A Mother's Diary

Fiorella Nash FAITH Magazine May-June 2006

“I don’t know what all the fuss is about,” my grandmother-in-law commented, when I made the mistake of telling her that I was starting antenatal classes. “Just take deep breaths and push. That’s what the rest of us did.”

I am not sure quite what I was expecting when the Parentcraft invitation slipped through my door. I had already turned down pregnancy yoga classes on the grounds that I would be the annoying person who giggled at some crucial moment in the meditation and ruined it for everyone else. I think I imagined that Parentcraft sessions would involve E and I running the gauntlet of breathing exercises, beanbags, whale music and thinking beautiful thoughts that I had heard about on the urban myth circuit. I was pleasantly disappointed at how practical it was – not a beanbag in sight and only one relaxation exercise with the lights off. If anything, the only notable thing about it was that we were visibly the youngest couple present. Everyone else was at least in their thirties; grown-ups who couldafford slick new maternity clothes, aerobics DVDs and birthing balls [I didn’t even have the nerve to ask what a birthing ball actually is]. By contrast, we felt like a pair of scruffy kids who had had to ask our parents’ permission to be out so late.

The average age in the UK for a first birth [note first birth not first conception, the distinction is significant] is now twenty-nine years of age and will shortly be over thirty as more and more women postpone motherhood until their thirties and forties. The serious medical consequences of this trend are finally being openly discussed and make for alarming bedtime reading. Women in their thirties and forties have diminished fertility, are at higher risk of miscarriage and are more likely to experience birth complications requiring a caesarean section. E and I ought by rights to be feeling very pleased with ourselves for being responsible enough to start making babies nice and young, i.e. at the time at which nature intended women to have them, but this is no longer regarded asresponsible or even normal behaviour by society.

“I wouldn’t have been in quite such a hurry myself,” commented a friend when she found out, which made a refreshing variation on “babies already?” and “gosh, you’re a bit keen!”
The amusing thing is that the more society treats you like a child, the more you start to play up to it. “Why can’t the stork just bring them?” I found myself asking aloud after a recent Cambridge Faith Forum talk.

“Is there something I need to explain to you about where babies come from?” answered a priest.
“Oh, so the stork can’t bring them then?”

One of the most distressing pieces of information I received before going on maternity leave was that Amnesty International is currently holding a consultation on whether it should adopt a pro-abortion policy. To some extent, the debate is already over for Catholics as Amnesty sold the pass on sexuality years ago; the organisation already supports a right to contraception including the abortifacient morning-after pill, which it claims does not cause abortion, and affirms ‘sexual rights’, a term which includes such gems as the right to a pleasurable sex life.
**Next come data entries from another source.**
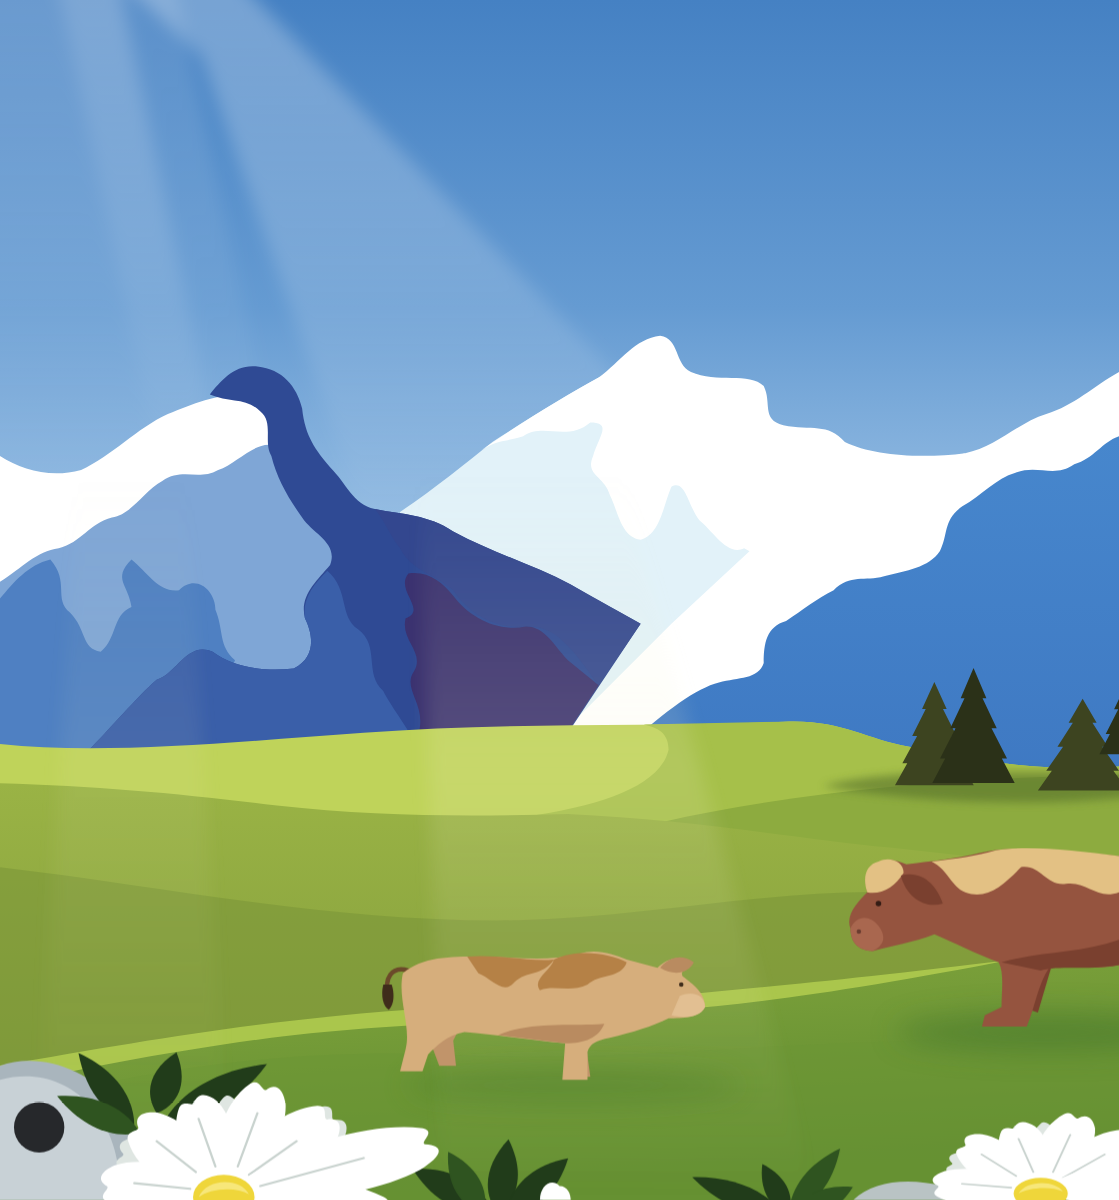
<!DOCTYPE html>
<html lang="en">
<head>
<meta charset="utf-8">
<title>Alpine meadow</title>
<style>
:root{
  --sky-top:#4581c3; --sky-mid:#659bd2; --sky-low:#a9cbea;
  --snow:#ffffff; --snow-shade:#e2f2f9;
  --peak-navy:#2f4a94; --peak-deep:#3a5fa9; --peak-east:#33478f; --peak-plum:#3b3270;
  --ridge-light:#7fa6d6; --ridge-mid:#4f80c2; --ridge-east:#4787cd; --ridge-east-low:#3e78c2;
  --grass-light:#bfd35a; --grass-fold:#a6c04a; --grass-mid:#8fa842; --grass-low:#7b9639; --grass-deep:#5c892f; --grass-line:#aac64c;
  --fir:#3d4420; --fir-dark:#2b3118;
  --calf:#d6ae7c; --calf-patch:#b58146; --calf-shade:#c1946a;
  --cow:#95543f; --cow-patch:#e3c184; --cow-dark:#7a402f; --cow-muzzle:#a9674f;
  --leaf:#2f5420; --leaf-dark:#213c1a;
  --petal-shade:#dfe6e2; --pollen:#efd63a; --stone:#a9b5bd; --stone-light:#c8d1d6; --ink:#26282b;
}
html,body{margin:0;padding:0}
body{width:1119px;height:1200px;overflow:hidden;background:var(--sky-mid)}
.scene{display:block;width:1119px;height:1200px}
</style>
</head>
<body>
<svg class="scene" viewBox="0 0 400 429" preserveAspectRatio="none" role="img" aria-label="Cows grazing on an alpine meadow below snowy mountains">
  <defs>
    <linearGradient id="sky" x1="0" y1="0" x2="0" y2="1">
      <stop offset="0" stop-color="var(--sky-top)"/>
      <stop offset=".4" stop-color="var(--sky-mid)"/>
      <stop offset=".8" stop-color="var(--sky-low)"/>
    </linearGradient>
    <linearGradient id="east-ridge" x1="0" y1="0" x2="0" y2="1">
      <stop offset="0" stop-color="var(--ridge-east)"/>
      <stop offset="1" stop-color="var(--ridge-east-low)"/>
    </linearGradient>
    <linearGradient id="meadow" x1="0" y1="0" x2="0" y2="1">
      <stop offset="0" stop-color="#9ab345"/>
      <stop offset="1" stop-color="var(--grass-low)"/>
    </linearGradient>
    <linearGradient id="pasture" x1="0" y1="0" x2=".3" y2="1">
      <stop offset="0" stop-color="#83a63d"/>
      <stop offset="1" stop-color="var(--grass-deep)"/>
    </linearGradient>
    <linearGradient id="sky-beam" gradientUnits="userSpaceOnUse" x1="0" y1="0" x2="0" y2="190">
      <stop offset="0" stop-color="#fff" stop-opacity=".27"/>
      <stop offset=".5" stop-color="#fff" stop-opacity=".16"/>
      <stop offset="1" stop-color="#fff" stop-opacity="0"/>
    </linearGradient>
    <linearGradient id="field-beam" gradientUnits="userSpaceOnUse" x1="0" y1="170" x2="0" y2="429">
      <stop offset="0" stop-color="#f6f3d0" stop-opacity="0"/>
      <stop offset=".4" stop-color="#f6f3d0" stop-opacity=".15"/>
      <stop offset="1" stop-color="#f6f3d0" stop-opacity="0"/>
    </linearGradient>
    <filter id="soft" x="-20%" y="-20%" width="140%" height="140%"><feGaussianBlur stdDeviation="3"/></filter>
    <filter id="haze" x="-30%" y="-90%" width="160%" height="280%"><feGaussianBlur stdDeviation="5"/></filter>
    <filter id="blend" x="-10%" y="-50%" width="120%" height="200%"><feGaussianBlur stdDeviation="1.500"/></filter>
    <path id="leaf-shape" d="M0 0C-7-7-7-17 0-27C7-17 7-7 0 0Z"/>
    <path id="petal" d="M0 0C-9-11-11-28-5-38C-3-41-1-37 0-38C2-42 5-40 7-36C11-26 8-10 0 0Z"/>
    <g id="daisy">
      <g fill="var(--petal-shade)">
        <use href="#petal" transform="rotate(-68) scale(1 1.02)"/>
        <use href="#petal" transform="rotate(-20) scale(1 .88)"/>
        <use href="#petal" transform="rotate(8) scale(1 .9)"/>
        <use href="#petal" transform="rotate(56) scale(1.2 1.25)"/>
      </g>
      <g fill="var(--snow)">
        <use href="#petal" transform="rotate(-86) scale(1.1 1.1)"/>
        <use href="#petal" transform="rotate(-52) scale(1.2 1.02)"/>
        <use href="#petal" transform="rotate(-18) scale(1.15 .9)"/>
        <use href="#petal" transform="rotate(22) scale(1.2 1.06)"/>
        <use href="#petal" transform="rotate(54) scale(1.2 1.2)"/>
      </g>
      <path fill="none" stroke="#c9d3cf" stroke-width=".8" stroke-linecap="round" d="M-10-8L-24-19M-3-10L-9-27M5-10L12-29M9-7L26-19M-12-2L-32-4"/>
    </g>
    <g id="pollen-cap">
      <ellipse cy="1" rx="11" ry="8" fill="var(--pollen)"/>
      <path d="M-9 1C-5-2 4-3 9 0C6-6-6-6-9 1Z" fill="#f7e77a"/>
    </g>
    <path id="fir-tree" d="M0-40L5-29L3.500-29L9-18L7-18L13-7L11-7L16 2L-16 2L-11-7L-13-7L-7-18L-9-18L-3.500-29L-5-29Z"/>
  </defs>

  <rect id="sky-field" width="400" height="275" fill="url(#sky)"/>

  <g id="sky-beams" filter="url(#soft)" fill="url(#sky-beam)">
    <path d="M-10-8H42L84 190H-10Z" opacity=".75"/>
    <path d="M42-8H84L274 190H132L72 20Z"/>
    <path d="M20-8H62L104 190H62Z" opacity=".45"/>
  </g>

  <g id="central-mountain">
    <path fill="var(--snow-shade)" d="M120 262L143 183C155 175 166 166 176 158C190 149 203 141 214 135L272 160L300 190L270 262Z"/>
    <path fill="var(--snow)" d="M172 161C188 150 203 141 214 135C222 129 227 121 236 120C243 121 241 130 247 133C256 137 268 133 273 138C276 144 272 150 280 152C290 154 296 151 302 158C312 163 330 164 345 162L300 215L266 196C260 199 255 190 250 186C246 181 245 171 240 174C237 181 236 191 229 193C222 192 221 183 218 177C216 170 209 170 212 163C214 156 219 151 211 151C203 158 194 151 187 156C181 158 178 157 172 161Z"/>
  </g>

  <g id="east-mountain">
    <path fill="var(--snow)" d="M199 264L240 223L268 197L302 163C315 164 333 166 345 162C356 160 364 151 374 148C384 145 391 138 400 133V264Z"/>
    <path fill="url(#east-ridge)" d="M225 266C238 254 249 246 257 244C264 242 271 243 273 237C273 230 274 224 281 222C287 218 292 214 298 211C304 205 309 208 316 206C324 204 332 203 336 197C339 191 337 186 344 181C351 177 356 171 363 169C371 166 377 171 384 166C391 164 394 158 400 156V285H225Z"/>
  </g>

  <g id="west-mountain">
    <path fill="var(--snow)" d="M0 163C8 168 18 171 29 168C40 163 49 153 60 148C70 144 79 140 92 141L110 180L60 240H0Z"/>
    <path fill="var(--ridge-light)" d="M0 208C8 203 13 197 21 196C29 194 32 187 40 185C47 184 51 176 58 172C65 167 71 172 78 168C84 166 90 159 96 159L130 200L115 272H0Z"/>
    <path fill="var(--ridge-mid)" d="M0 214C5 208 10 202 18 200C25 208 19 214 25 219C31 225 29 232 36 233C42 228 40 220 47 217C46 209 40 207 47 200C53 205 57 212 64 211C70 205 77 211 77 218C80 225 78 231 84 236L70 272H0Z"/>
    <path fill="var(--peak-navy)" d="M75 141C79 136 84 130 92 131C101 132 106 138 108 146C109 156 113 161 118 167C124 173 126 180 134 182C144 184 153 184 162 190C177 198 191 202 204 209C214 215 222 219 229 223L199 268L120 272H28C40 260 49 249 56 243C63 241 67 229 76 233C84 239 95 240 105 239C113 235 112 227 109 221C107 213 113 208 118 202C121 194 112 191 108 185C103 178 99 171 97 163C94 158 98 151 93 147C88 142 82 144 75 141Z"/>
    <path fill="var(--peak-deep)" d="M28 272C40 260 49 249 56 243C63 241 67 229 76 233C84 239 95 240 105 239C113 235 112 227 109 221C108 214 112 209 117 204C125 211 121 220 128 225C136 231 130 241 137 247C140 253 146 260 152 272Z"/>
    <path fill="var(--peak-east)" d="M134 182C144 184 153 184 162 190C177 198 191 202 204 209L229 223L214 245C206 234 199 223 188 224C178 225 168 220 162 211C155 205 147 204 143 196C139 191 138 187 134 182Z"/>
    <path fill="var(--peak-plum)" d="M146 205C153 204 158 208 162 213C168 221 178 226 188 224C195 224 198 231 203 236L214 245L200 266H148C155 253 143 247 148 240C152 233 143 229 145 221C153 218 141 211 146 205Z"/>
  </g>

  <g id="fields">
    <path fill="var(--grass-light)" d="M0 266C38 270 86 265 130 262C180 258 232 260 280 258C300 257 309 264 325 267C352 273 378 276 400 274V429H0Z"/>
    <path fill="var(--grass-fold)" d="M188 292C215 288 236 281 239 268C239 262 235 260 230 259L280 258C300 257 309 264 325 267C352 273 378 276 400 274V314H190Z"/>
    <path fill="#8dab3f" d="M236 294C290 282 345 278 400 277V314L318 305Z"/>
    <path fill="url(#meadow)" d="M0 280C36 281 67 284 99 288C135 292 168 292 203 291C248 293 286 300 318 303L400 312V429H0Z"/>
    <path fill="var(--grass-low)" opacity=".6" d="M0 310C60 317 120 330 185 329C230 328 275 318 318 319L400 322V360L220 364L0 384Z"/>
    <path fill="url(#pasture)" d="M0 386C50 378 92 369 142 365C200 362 262 359 330 348L362 343L400 343V429H0Z"/>
    <path fill="var(--grass-line)" d="M0 381C52 372 91 365 146 361L240 356C272 353 305 350 362 343C310 353 271 359 240 361C187 365 135 366 97 371C60 376 28 382 0 389Z"/>
    <path fill="#6c9636" d="M0 396C60 380 110 375 160 377C230 381 300 368 400 373V429H0Z" opacity=".6"/>
    <ellipse cx="205" cy="388" rx="60" ry="6" fill="#477b28" opacity=".45" filter="url(#haze)"/>
    <ellipse cx="375" cy="369" rx="55" ry="7" fill="#41732a" opacity=".5" filter="url(#haze)"/>
  </g>

  <g id="firs">
    <path fill="#56712b" opacity=".6" filter="url(#blend)" d="M294 281C318 275 345 276 404 276V285C365 289 320 286 294 281Z"/>
    <g fill="var(--fir)">
      <use href="#fir-tree" transform="translate(334 279) scale(.88)"/>
      <use href="#fir-tree" transform="translate(387 281) scale(1 .78)"/>
    </g>
    <g fill="var(--fir-dark)">
      <use href="#fir-tree" transform="translate(348 278) scale(.92 .98)"/>
      <use href="#fir-tree" transform="translate(405 268) scale(.75 .8)"/>
    </g>
  </g>

  <g id="field-beams" filter="url(#soft)" fill="url(#field-beam)">
    <path d="M150 170H222L292 429H158Z"/>
    <path d="M28 170H66L82 429H12Z" opacity=".55"/>
  </g>

  <g id="calf">
    <path fill="none" stroke="#6b4a2a" stroke-width="1.600" stroke-linecap="round" d="M146 347C140 345 137 350 139 356"/>
    <path fill="#3f2c1b" d="M137 352C136 356 137 360 139 361C141 359 141 355 140 352Z"/>
    <path fill="var(--calf-shade)" d="M152 362L154 373L157 381L163 381L162 372L166 364ZM202 370L204 385L211 385L209 370Z"/>
    <path fill="var(--calf)" d="M144 348C151 342 161 342 171 342C184 342 195 344 207 341C213 339 219 341 224 343L235 346C238 343 243 341 247 344C245 347 243 347 244 349C248 352 252 355 252 360C250 364 244 364 239 364C233 367 226 369 218 371C213 372 211 373 210 376L210 386H201L202 373C191 372 178 370 166 369C160 370 156 374 153 377L151 383H143L145 375C147 367 142 357 144 348Z"/>
    <path fill="var(--calf-patch)" d="M167 342C178 341 190 344 198 343C194 349 188 347 184 351C180 356 176 350 171 348ZM198 343C207 339 218 341 224 344C222 350 214 348 210 352C204 355 198 352 193 354C190 350 197 347 198 343Z"/>
    <path fill="#b98b60" d="M236 346C239 342 244 341 248 344C246 348 241 349 236 346ZM178 370C190 365 204 367 216 366C214 371 209 373 202 373Z"/>
    <path fill="#e2bf92" d="M243 356C248 354 252 356 252 360C250 364 244 364 240 363Z"/>
    <circle cx="243.500" cy="352" r=".8" fill="#3f2c1b"/>
  </g>

  <g id="brown-cow">
    <path fill="var(--cow-dark)" d="M366 344L365 360L371 362L376 345Z"/>
    <path fill="var(--cow)" d="M304 332C302 327 307 322 310 319C309 315 309 311 313 309C317 306 321 308 324 309C332 308 342 307 350 305C362 302 378 304 400 306V345C391 347 382 345 375 346C371 352 370 360 367 367H351L352 363L358 360C358 354 359 348 357 344C349 341 341 337 334 334C326 337 319 338 312 340C307 340 304 337 304 332Z"/>
    <path fill="var(--cow-patch)" d="M310 319C308 313 310 309 314 308C318 306 323 308 323 312C320 317 315 320 310 319ZM333 308C342 307 349 306 356 304C367 302 384 304 400 306V319C392 322 389 315 381 316C374 317 372 309 365 310C359 316 353 322 345 319C340 317 339 311 333 308Z"/>
    <path fill="var(--cow-muzzle)" d="M304 332C306 327 311 327 314 331C317 335 316 338 312 340C307 340 304 337 304 332Z"/>
    <path fill="var(--cow-dark)" d="M322 313C330 311 335 317 337 323C331 325 324 321 322 313ZM358 344C372 340 386 341 400 336V345C388 347 378 345 372 347Z"/>
    <circle cx="314" cy="323" r="1" fill="#341c15"/>
    <circle cx="307" cy="333" r=".8" fill="#693c30"/>
  </g>

  <g id="foreground">
    <path fill="var(--stone)" d="M0 381C14 376 33 382 43 397C50 407 53 419 54 429H0Z"/>
    <path fill="var(--stone-light)" d="M0 386C15 382 28 388 36 400C42 409 43 420 43 429H0Z"/>
    <circle id="stone-mark" cx="14" cy="403" r="9" fill="var(--ink)"/>
    <g fill="var(--leaf-dark)">
      <use href="#leaf-shape" transform="translate(48 402) rotate(-38) scale(.9 1.2)"/>
      <use href="#leaf-shape" transform="translate(56 398) rotate(18) scale(1 .85)"/>
      <use href="#leaf-shape" transform="translate(58 402) rotate(60) scale(1 1.6)"/>
      <use href="#leaf-shape" transform="translate(176 433) rotate(-62) scale(1 1.2)"/>
      <use href="#leaf-shape" transform="translate(178 434) rotate(8)"/>
      <use href="#leaf-shape" transform="translate(181 434) rotate(48) scale(.95 1.1)"/>
      <use href="#leaf-shape" transform="translate(280 434) rotate(-68) scale(.8 1.3)"/>
      <use href="#leaf-shape" transform="translate(282 434) rotate(-28) scale(.75 .75)"/>
    </g>
    <g fill="var(--leaf)">
      <use href="#leaf-shape" transform="translate(50 405) rotate(-66) scale(.9 1.2)"/>
      <use href="#leaf-shape" transform="translate(60 408) rotate(72) scale(.9 1.5)"/>
      <use href="#leaf-shape" transform="translate(173 434) rotate(-30) scale(.9 .95)"/>
      <use href="#leaf-shape" transform="translate(282 434) rotate(38) scale(.8 1.1)"/>
      <use href="#leaf-shape" transform="translate(283 435) rotate(64) scale(.8 .9)"/>
    </g>
    <path fill="#b9c3c4" d="M305 429C312 422 325 421 337 424L342 429Z"/>
    <g id="daisy-west" transform="translate(80 427)">
      <use href="#petal" fill="var(--snow)" transform="rotate(96) scale(1 1.5)"/>
      <use href="#daisy"/>
      <use href="#petal" fill="var(--snow)" transform="rotate(76) scale(1.2 1.95)"/>
      <path fill="none" stroke="#c9d3cf" stroke-width=".8" stroke-linecap="round" d="M13-3L50-13"/>
      <use href="#pollen-cap"/>
    </g>
    <g id="daisy-east" transform="translate(372 426) scale(.88 .7)">
      <use href="#daisy"/>
      <use href="#petal" fill="var(--snow)" transform="rotate(82) scale(1.1 1.1)"/>
      <use href="#pollen-cap"/>
    </g>
    <path id="flower-bud" fill="var(--snow)" d="M193 429C193 424 197 421 200 424C203 424 204 427 204 429Z"/>
  </g>
</svg>
</body>
</html>
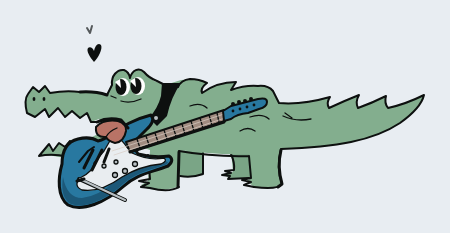
<!DOCTYPE html>
<html lang="en">
<head>
<meta charset="utf-8">
<title>Crocodile with guitar</title>
<style>
:root {
  --sky: #e8edf2;
  --ink: #0d100f;
  --skin: #83ae8e;
  --skin-far: #7aa586;
  --guitar: #2878a0;
  --guitar-dark: #1c5878;
  --plate: #e9edf0;
  --neck: #a08b80;
  --tongue: #b97366;
  --metal: #b9c0c4;
}
html, body { margin: 0; background: var(--sky); overflow: hidden; }
svg { display: block; width: 450px; height: 233px; }
.ink { fill: none; stroke: var(--ink); stroke-width: 2; stroke-linecap: round; stroke-linejoin: round; }
.thin { stroke-width: 1.3; }
.bold { stroke-width: 3; }
.solid { fill: var(--ink); }
.skin { fill: var(--skin); }
.skin-far { fill: var(--skin-far); }
.blue { fill: var(--guitar); }
.shade { fill: var(--guitar-dark); }
.plate { fill: var(--plate); }
.neck { fill: var(--neck); }
.tongue { fill: var(--tongue); }
.metal { fill: var(--metal); }
.white { fill: #fff; }
</style>
</head>
<body>
<svg viewBox="0 0 450 233" role="img" aria-label="A happy green crocodile playing a blue electric guitar, with two hearts above its snout">
  <rect class="plate" width="450" height="233" style="fill:var(--sky)"/>

  <g id="hearts">
    <path class="solid" d="M94 62C90 57 86 51 88 48C90 46 93 48 94 51C95 46 98 42 101 45C103 49 98 58 94 62Z"/>
    <path class="ink" style="stroke:#55595b" d="M87 28L90 33L92 26"/>
  </g>

  <g id="far-legs">
    <path class="skin-far" d="M179 150L204 152L203 175L180 177Z"/>
    <path class="ink" d="M203 153L203 174Q192 178 180 176"/>
    <path class="skin-far" d="M231 150L252 152V178L229 178L223 174L233 172Z"/>
    <path class="ink" d="M231 154Q235 163 234 170L225 171L231 173L222 175L230 176L228 179L249 178"/>
  </g>

  <g id="lower-jaw">
    <path class="skin" d="M39 156L48 145L52 151L58 143L64 147L70 140L90 138L110 128L120 150L72 160Q52 154 39 156Z"/>
    <path class="ink" d="M70 141L65 147L59 143L53 151L49 144L39 156Q53 153 68 157"/>
  </g>

  <g id="body">
    <path class="skin" d="M27 113C25 105 25 98 28 94L33 87L39 92L45 86L50 93Q78 89 107 94L111 86C111 76 117 69 124 70Q129 72 130 78C132 70 139 67 144 72Q148 76 154 81L165 85L181 80Q196 78 207 83Q200 88 202 93Q217 82 236 82L231 90Q245 85 258 86Q268 85 273 91L279 103Q302 105 330 97Q326 103 329 108Q344 101 359 95Q355 102 358 108Q372 103 386 96Q384 103 388 108Q406 104 424 95Q421 108 400 123C373 141 336 147 281 149Q276 167 282 184Q278 190 254 187L247 181L251 178L249 154Q213 155 180 150L179 185Q174 191 148 189L141 185L148 181L150 150L120 140Q108 130 99 119L91 122L87 112L80 118L71 111L65 116L58 108L49 117L45 108L35 117Z"/>
    <path class="ink" d="M97 122L91 122L87 113L80 118L72 111L65 117L58 108L49 117L45 109L35 117L27 113C25 105 25 98 28 94L33 87L39 92L45 86L50 93Q66 90 80 92"/>
    <path class="ink bold" d="M80 92Q95 91 107 95"/>
    <path class="ink" d="M107 95L112 85C111 76 117 69 124 70Q129 72 130 78C132 70 139 67 144 72Q149 78 157 81L165 85"/>
    <path class="ink" d="M178 87Q181 80 190 79Q199 79 207 83Q200 88 202 93Q217 82 236 82L231 90Q245 85 258 86Q268 85 273 91L279 103Q302 105 330 97Q326 103 329 108Q344 101 359 95Q355 102 358 108Q372 103 386 96Q384 103 388 108Q406 104 424 95Q421 108 400 123C373 141 336 147 281 149Q276 167 282 184Q278 190 254 187"/>
    <path class="ink" d="M249 156L251 178L242 180L251 182L244 185L254 187M249 156Q213 157 179 151M148 155L150 179L139 181L149 183L141 187L150 188Q169 193 179 187"/>
    <path class="ink bold" d="M179 152L178 187M281 150Q277 167 282 184L278 187"/>
    <path class="ink thin" d="M190 106Q200 102 207 108M202 117Q215 124 228 118M250 117Q262 113 269 119M283 116Q296 122 311 119M285 113L292 118M240 131Q248 126 255 131"/>
    <g id="nostrils" class="solid">
      <ellipse cx="34" cy="99" rx="1.4" ry="2"/>
      <ellipse cx="44" cy="99" rx="1.4" ry="2"/>
    </g>
    <path class="ink thin" d="M121 101Q130 104 141 99M116 98L111 96"/>
  </g>

  <g id="eyes">
    <ellipse class="white" cx="123" cy="87" rx="7" ry="9"/>
    <ellipse class="white" cx="138" cy="86" rx="7" ry="9"/>
    <ellipse class="solid" cx="121" cy="87" rx="5.5" ry="8"/>
    <ellipse class="solid" cx="136" cy="86" rx="5.5" ry="8"/>
    <path class="white" d="M121 88L115 82L120 79ZM136 87L130 81L135 78Z"/>
  </g>

  <g id="strap">
    <path class="solid" d="M162 83L181 83Q171 97 167 116L157 126L149 118Q158 108 161 96Z"/>
    <circle cx="156" cy="118" r="2" class="metal"/>
  </g>

  <g id="guitar">
    <path class="blue ink bold" style="fill:var(--guitar)" d="M151 115Q156 121 146 130L132 144L138 154Q153 158 169 156Q175 160 168 166C150 173 137 174 124 186C105 203 82 212 68 205C57 197 58 178 62 164Q62 143 78 139Q90 136 98 141C113 138 119 123 151 115Z"/>
    <path class="shade" d="M63 177Q67 198 82 198Q99 196 115 181Q134 166 165 161Q171 162 165 165C150 170 137 172 123 184C105 201 82 210 69 203Q60 195 63 177Z"/>
    <path class="plate ink thin" style="fill:var(--plate)" d="M111 139Q118 134 126 146L132 153Q149 161 164 158Q168 161 161 164Q140 166 122 177Q100 193 82 190Q73 186 80 178Q94 171 94 163L104 151Z"/>
    <path class="ink bold" d="M84 168L93 150M92 170L102 150M104 162L109 149"/>
    <path class="ink" d="M79 162L88 151L94 147"/>
    <g class="metal ink thin" style="fill:var(--metal)">
      <circle cx="115" cy="175" r="2.5"/>
      <circle cx="125" cy="171" r="2.5"/>
      <circle cx="135" cy="164" r="2.5"/>
      <circle cx="104" cy="166" r="2"/>
      <circle cx="116" cy="162" r="2"/>
    </g>
    <path id="neck" class="neck ink" style="fill:var(--neck)" d="M126 142L224 110L225 121L130 152Z"/>
    <path class="ink bold" d="M130 152L224 122"/>
    <path id="frets" class="ink thin" d="M137 139L140 148M146 136L149 145M155 133L158 142M164 130L167 139M173 127L176 136M182 124L185 134M191 121L194 131M200 118L203 128M209 115L212 125M217 113L219 122"/>
    <path class="ink" style="stroke-width:.7;stroke:#d9cdc4" d="M112 151L224 114M114 155L225 118"/>
    <path id="headstock" class="blue ink" style="fill:var(--guitar)" d="M223 111L231 106L258 99Q267 97 267 102Q267 107 259 109L248 113Q237 114 231 119L224 121Z"/>
    <g id="tuners" class="solid">
      <circle cx="233" cy="104" r="2"/>
      <circle cx="239" cy="102" r="2"/>
      <circle cx="245" cy="101" r="2"/>
      <circle cx="251" cy="99" r="2"/>
      <circle cx="233" cy="111" r="1.4"/>
      <circle cx="240" cy="109" r="1.4"/>
      <circle cx="247" cy="107" r="1.4"/>
      <circle cx="254" cy="105" r="1.4"/>
    </g>
    <path class="ink" style="stroke-width:4" d="M79 179L125 200"/>
    <path class="ink" style="stroke:var(--metal)" d="M80 179L125 200"/>
    <path class="ink bold" d="M77 181L84 179"/>
  </g>

  <g id="tongue">
    <path class="tongue ink" style="fill:var(--tongue)" d="M96 127Q103 119 118 121Q127 124 126 131Q124 142 115 143Q108 141 106 137Q95 138 96 127Z"/>
    <path class="ink thin" d="M106 137Q109 131 117 128"/>
    <path class="ink bold" d="M97 122Q108 117 121 120L128 128"/>
  </g>
</svg>
</body>
</html>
Sweet as it is of Amnesty to affirm my right to an entertaining night in with my husband [or anybody else for that matter] I find it hard to believe that there are so few prisoners of conscience left in the world that Amnesty has theresources to waste on these matters.

The consultation to date has not filled me with much hope. The material Amnesty has produced has been strongly pro-abortion and a seminar held in London last year was addressed by exclusively pro-abortion speakers. However, on the off chance that someone out there is listening, I would like to make my contribution to the debate:

Dear Amnesty,
You will not know who I am, but over twenty years ago your organisation came to the aid of my father when he was a prisoner of conscience in our motherland. You believed in his innocence and campaigned on his behalf, ensuring that his plight was not forgotten.

I have never forgotten the debt that my family owe you and over the years I have rattled tins, waved banners, written letters and sat in a damp cage for hours at a time – small actions that conveyed my gratitude to Amnesty for standing by my father when he would otherwise have stood alone.
But now I come to you with another request and ask you to listen to what I have to say.

I am in the final stages of my first pregnancy. I am carrying a boy, my father’s first grandchild, and I want to ask you this: please uphold the rights of my unborn son as you once upheld my father’s rights. You protected my father when he was defenceless, but my son is more powerless than my father was and has no voice, yet you are seriously contemplating siding with those who would deprive him of the most fundamental human right of all. Please do not fall into the trap that so many corrupt regimes fall into, of stripping an inconvenient section of the human family of its rights. Please do not turn your back on forty years of human rights work for the sake of embracing a flawed ideology. Your current slogan is ‘protect the human’. Please do so.

Faith Magazine

May - June 2006